**Goal of the exercise**
Only one portion of the data is to be written out: from the line bearing "138Q357 170 353" through the line bearing "139C333 185 298". Write it exactly as it appears.

**Records excerpted from a collection**
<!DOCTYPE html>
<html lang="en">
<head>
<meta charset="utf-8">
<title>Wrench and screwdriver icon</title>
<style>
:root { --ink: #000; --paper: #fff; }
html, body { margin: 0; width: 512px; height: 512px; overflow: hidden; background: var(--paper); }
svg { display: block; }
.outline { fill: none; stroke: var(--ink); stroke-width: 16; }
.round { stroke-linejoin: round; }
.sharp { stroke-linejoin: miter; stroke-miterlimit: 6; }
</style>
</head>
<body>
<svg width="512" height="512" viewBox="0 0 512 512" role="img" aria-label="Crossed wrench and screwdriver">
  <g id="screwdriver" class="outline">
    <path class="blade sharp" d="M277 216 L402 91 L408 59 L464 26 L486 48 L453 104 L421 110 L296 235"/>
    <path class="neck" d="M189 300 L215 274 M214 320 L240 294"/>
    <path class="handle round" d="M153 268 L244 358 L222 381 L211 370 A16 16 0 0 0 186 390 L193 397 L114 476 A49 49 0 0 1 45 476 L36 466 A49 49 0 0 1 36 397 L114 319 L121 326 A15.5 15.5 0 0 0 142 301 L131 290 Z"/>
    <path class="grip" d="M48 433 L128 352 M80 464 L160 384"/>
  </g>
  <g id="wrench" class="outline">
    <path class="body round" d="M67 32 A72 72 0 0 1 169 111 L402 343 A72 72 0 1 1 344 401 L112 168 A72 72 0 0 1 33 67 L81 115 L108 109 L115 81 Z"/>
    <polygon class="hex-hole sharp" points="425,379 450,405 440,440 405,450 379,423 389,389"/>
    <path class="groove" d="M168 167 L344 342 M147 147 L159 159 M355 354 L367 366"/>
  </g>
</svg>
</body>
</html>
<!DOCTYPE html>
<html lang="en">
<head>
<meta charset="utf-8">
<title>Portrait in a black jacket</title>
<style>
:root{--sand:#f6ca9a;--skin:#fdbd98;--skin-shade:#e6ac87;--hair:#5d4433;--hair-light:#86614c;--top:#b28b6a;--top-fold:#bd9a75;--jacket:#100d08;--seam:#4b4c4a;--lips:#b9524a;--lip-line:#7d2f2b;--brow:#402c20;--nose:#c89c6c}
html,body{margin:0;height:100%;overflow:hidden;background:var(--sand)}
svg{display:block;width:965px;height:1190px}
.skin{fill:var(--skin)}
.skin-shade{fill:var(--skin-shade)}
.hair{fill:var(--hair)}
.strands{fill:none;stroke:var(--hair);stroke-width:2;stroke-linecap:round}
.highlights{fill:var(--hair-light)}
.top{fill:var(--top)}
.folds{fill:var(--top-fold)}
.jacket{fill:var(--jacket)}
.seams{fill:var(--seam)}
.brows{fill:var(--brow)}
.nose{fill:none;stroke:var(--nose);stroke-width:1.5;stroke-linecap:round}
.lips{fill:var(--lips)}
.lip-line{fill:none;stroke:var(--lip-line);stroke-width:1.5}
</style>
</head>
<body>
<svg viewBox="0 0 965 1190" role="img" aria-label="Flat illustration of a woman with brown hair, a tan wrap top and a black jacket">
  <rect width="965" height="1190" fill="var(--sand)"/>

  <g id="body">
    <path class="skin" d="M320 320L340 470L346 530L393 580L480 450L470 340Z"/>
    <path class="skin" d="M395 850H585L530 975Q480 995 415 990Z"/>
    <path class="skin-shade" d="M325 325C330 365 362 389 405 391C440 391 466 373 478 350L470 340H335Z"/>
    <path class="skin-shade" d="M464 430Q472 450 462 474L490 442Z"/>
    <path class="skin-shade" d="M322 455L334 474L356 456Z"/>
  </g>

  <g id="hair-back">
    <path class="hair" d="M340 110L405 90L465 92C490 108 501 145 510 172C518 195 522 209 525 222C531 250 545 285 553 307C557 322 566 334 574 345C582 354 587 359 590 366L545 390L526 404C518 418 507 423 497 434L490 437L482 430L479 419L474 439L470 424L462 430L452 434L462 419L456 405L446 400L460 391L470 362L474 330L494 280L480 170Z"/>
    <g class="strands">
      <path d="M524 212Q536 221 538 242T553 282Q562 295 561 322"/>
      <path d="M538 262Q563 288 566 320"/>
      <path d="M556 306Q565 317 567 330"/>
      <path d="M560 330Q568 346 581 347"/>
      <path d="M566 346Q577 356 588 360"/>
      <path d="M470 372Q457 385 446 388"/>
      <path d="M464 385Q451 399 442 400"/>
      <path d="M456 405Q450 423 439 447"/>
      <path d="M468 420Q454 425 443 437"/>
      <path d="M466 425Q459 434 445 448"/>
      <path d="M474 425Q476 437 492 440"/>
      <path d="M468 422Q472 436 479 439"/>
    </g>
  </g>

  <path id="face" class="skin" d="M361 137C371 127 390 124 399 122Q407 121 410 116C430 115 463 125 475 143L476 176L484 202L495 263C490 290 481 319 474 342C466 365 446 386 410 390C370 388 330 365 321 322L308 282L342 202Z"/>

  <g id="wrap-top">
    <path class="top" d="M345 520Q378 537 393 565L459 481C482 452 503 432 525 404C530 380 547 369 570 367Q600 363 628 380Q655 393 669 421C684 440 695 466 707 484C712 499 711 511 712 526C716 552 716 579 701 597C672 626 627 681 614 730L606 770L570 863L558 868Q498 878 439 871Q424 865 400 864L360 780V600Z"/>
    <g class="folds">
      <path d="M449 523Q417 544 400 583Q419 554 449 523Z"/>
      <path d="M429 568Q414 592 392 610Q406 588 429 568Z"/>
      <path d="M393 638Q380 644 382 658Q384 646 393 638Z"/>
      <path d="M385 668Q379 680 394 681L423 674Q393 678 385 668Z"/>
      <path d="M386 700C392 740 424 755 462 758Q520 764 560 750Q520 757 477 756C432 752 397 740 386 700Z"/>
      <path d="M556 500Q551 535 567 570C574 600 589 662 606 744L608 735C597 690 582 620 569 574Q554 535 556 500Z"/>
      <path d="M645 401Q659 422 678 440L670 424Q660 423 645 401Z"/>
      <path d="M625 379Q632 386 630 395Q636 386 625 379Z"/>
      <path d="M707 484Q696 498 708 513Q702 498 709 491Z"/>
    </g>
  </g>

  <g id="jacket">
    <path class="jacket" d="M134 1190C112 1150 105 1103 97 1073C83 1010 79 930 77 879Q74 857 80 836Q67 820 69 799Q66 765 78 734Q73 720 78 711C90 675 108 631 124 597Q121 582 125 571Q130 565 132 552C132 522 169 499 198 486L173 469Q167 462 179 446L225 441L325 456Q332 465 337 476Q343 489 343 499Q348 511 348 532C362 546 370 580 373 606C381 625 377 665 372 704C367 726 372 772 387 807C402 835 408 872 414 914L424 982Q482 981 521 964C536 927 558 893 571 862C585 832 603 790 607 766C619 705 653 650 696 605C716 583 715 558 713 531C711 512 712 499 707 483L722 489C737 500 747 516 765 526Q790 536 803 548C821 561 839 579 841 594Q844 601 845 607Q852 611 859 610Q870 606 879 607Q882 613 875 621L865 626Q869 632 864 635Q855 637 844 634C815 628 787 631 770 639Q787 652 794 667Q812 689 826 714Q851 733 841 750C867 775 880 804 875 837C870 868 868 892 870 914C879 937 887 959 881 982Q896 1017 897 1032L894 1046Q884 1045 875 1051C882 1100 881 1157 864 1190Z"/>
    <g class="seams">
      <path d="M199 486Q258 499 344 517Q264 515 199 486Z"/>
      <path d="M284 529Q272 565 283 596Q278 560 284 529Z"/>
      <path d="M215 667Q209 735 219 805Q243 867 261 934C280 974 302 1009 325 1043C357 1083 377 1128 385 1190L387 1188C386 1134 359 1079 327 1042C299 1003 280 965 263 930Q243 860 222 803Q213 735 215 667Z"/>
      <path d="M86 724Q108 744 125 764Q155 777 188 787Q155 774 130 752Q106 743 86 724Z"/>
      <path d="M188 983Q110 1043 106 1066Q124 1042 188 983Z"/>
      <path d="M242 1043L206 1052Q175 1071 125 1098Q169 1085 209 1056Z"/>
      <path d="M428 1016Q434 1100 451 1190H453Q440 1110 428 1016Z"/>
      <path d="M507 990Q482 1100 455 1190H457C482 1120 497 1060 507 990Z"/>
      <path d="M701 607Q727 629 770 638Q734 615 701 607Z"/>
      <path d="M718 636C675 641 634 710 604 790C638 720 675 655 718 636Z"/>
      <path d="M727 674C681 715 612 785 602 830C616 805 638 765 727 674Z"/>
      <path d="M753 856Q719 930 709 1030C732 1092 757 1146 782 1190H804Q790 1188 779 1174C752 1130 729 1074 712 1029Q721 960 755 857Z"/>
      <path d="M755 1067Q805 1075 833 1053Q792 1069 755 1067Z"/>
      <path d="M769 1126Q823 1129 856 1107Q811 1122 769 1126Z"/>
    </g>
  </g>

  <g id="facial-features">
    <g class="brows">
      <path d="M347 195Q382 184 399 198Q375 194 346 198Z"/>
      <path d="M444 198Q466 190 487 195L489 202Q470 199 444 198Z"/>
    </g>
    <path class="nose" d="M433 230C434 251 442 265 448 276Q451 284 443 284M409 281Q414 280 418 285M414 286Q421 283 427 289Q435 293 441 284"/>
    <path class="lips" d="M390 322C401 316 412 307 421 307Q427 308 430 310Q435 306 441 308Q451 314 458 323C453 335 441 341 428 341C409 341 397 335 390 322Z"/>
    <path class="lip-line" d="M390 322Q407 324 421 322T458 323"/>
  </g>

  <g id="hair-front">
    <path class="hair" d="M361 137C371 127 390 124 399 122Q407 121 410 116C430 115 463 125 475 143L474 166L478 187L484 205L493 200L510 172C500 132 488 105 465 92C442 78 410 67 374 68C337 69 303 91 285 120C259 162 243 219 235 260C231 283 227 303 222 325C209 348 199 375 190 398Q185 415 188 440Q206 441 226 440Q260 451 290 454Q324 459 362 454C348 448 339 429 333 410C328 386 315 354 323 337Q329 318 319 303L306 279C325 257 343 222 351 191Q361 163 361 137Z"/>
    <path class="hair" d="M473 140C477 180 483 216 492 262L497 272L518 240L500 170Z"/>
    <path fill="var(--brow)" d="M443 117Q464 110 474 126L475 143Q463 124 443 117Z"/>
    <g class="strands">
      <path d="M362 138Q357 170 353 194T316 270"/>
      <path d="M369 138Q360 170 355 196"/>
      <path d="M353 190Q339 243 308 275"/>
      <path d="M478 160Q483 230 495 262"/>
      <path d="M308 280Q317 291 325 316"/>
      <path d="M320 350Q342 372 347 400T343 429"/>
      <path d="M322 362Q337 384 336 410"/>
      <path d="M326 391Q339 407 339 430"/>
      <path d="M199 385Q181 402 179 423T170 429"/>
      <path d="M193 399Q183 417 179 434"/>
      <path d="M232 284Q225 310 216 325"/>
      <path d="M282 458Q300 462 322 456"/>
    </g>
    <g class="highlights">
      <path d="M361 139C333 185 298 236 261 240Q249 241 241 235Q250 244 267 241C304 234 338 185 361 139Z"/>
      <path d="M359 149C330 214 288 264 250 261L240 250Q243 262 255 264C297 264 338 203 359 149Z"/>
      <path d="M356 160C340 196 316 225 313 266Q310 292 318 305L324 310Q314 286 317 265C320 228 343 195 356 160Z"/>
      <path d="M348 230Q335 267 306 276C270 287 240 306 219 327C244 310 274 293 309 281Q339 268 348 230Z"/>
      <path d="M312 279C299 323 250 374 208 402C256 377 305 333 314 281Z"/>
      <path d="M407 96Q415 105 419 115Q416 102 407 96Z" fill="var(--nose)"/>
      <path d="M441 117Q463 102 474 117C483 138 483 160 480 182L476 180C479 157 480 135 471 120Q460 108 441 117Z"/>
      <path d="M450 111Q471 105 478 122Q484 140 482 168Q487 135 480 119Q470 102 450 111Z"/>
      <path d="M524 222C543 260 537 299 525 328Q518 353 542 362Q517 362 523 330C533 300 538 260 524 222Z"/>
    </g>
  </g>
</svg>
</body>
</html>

**Solution to this task**
      <path d="M362 138Q357 170 353 194T316 270"/>
      <path d="M369 138Q360 170 355 196"/>
      <path d="M353 190Q339 243 308 275"/>
      <path d="M478 160Q483 230 495 262"/>
      <path d="M308 280Q317 291 325 316"/>
      <path d="M320 350Q342 372 347 400T343 429"/>
      <path d="M322 362Q337 384 336 410"/>
      <path d="M326 391Q339 407 339 430"/>
      <path d="M199 385Q181 402 179 423T170 429"/>
      <path d="M193 399Q183 417 179 434"/>
      <path d="M232 284Q225 310 216 325"/>
      <path d="M282 458Q300 462 322 456"/>
    </g>
    <g class="highlights">
      <path d="M361 139C333 185 298 236 261 240Q249 241 241 235Q250 244 267 241C304 234 338 185 361 139Z"/>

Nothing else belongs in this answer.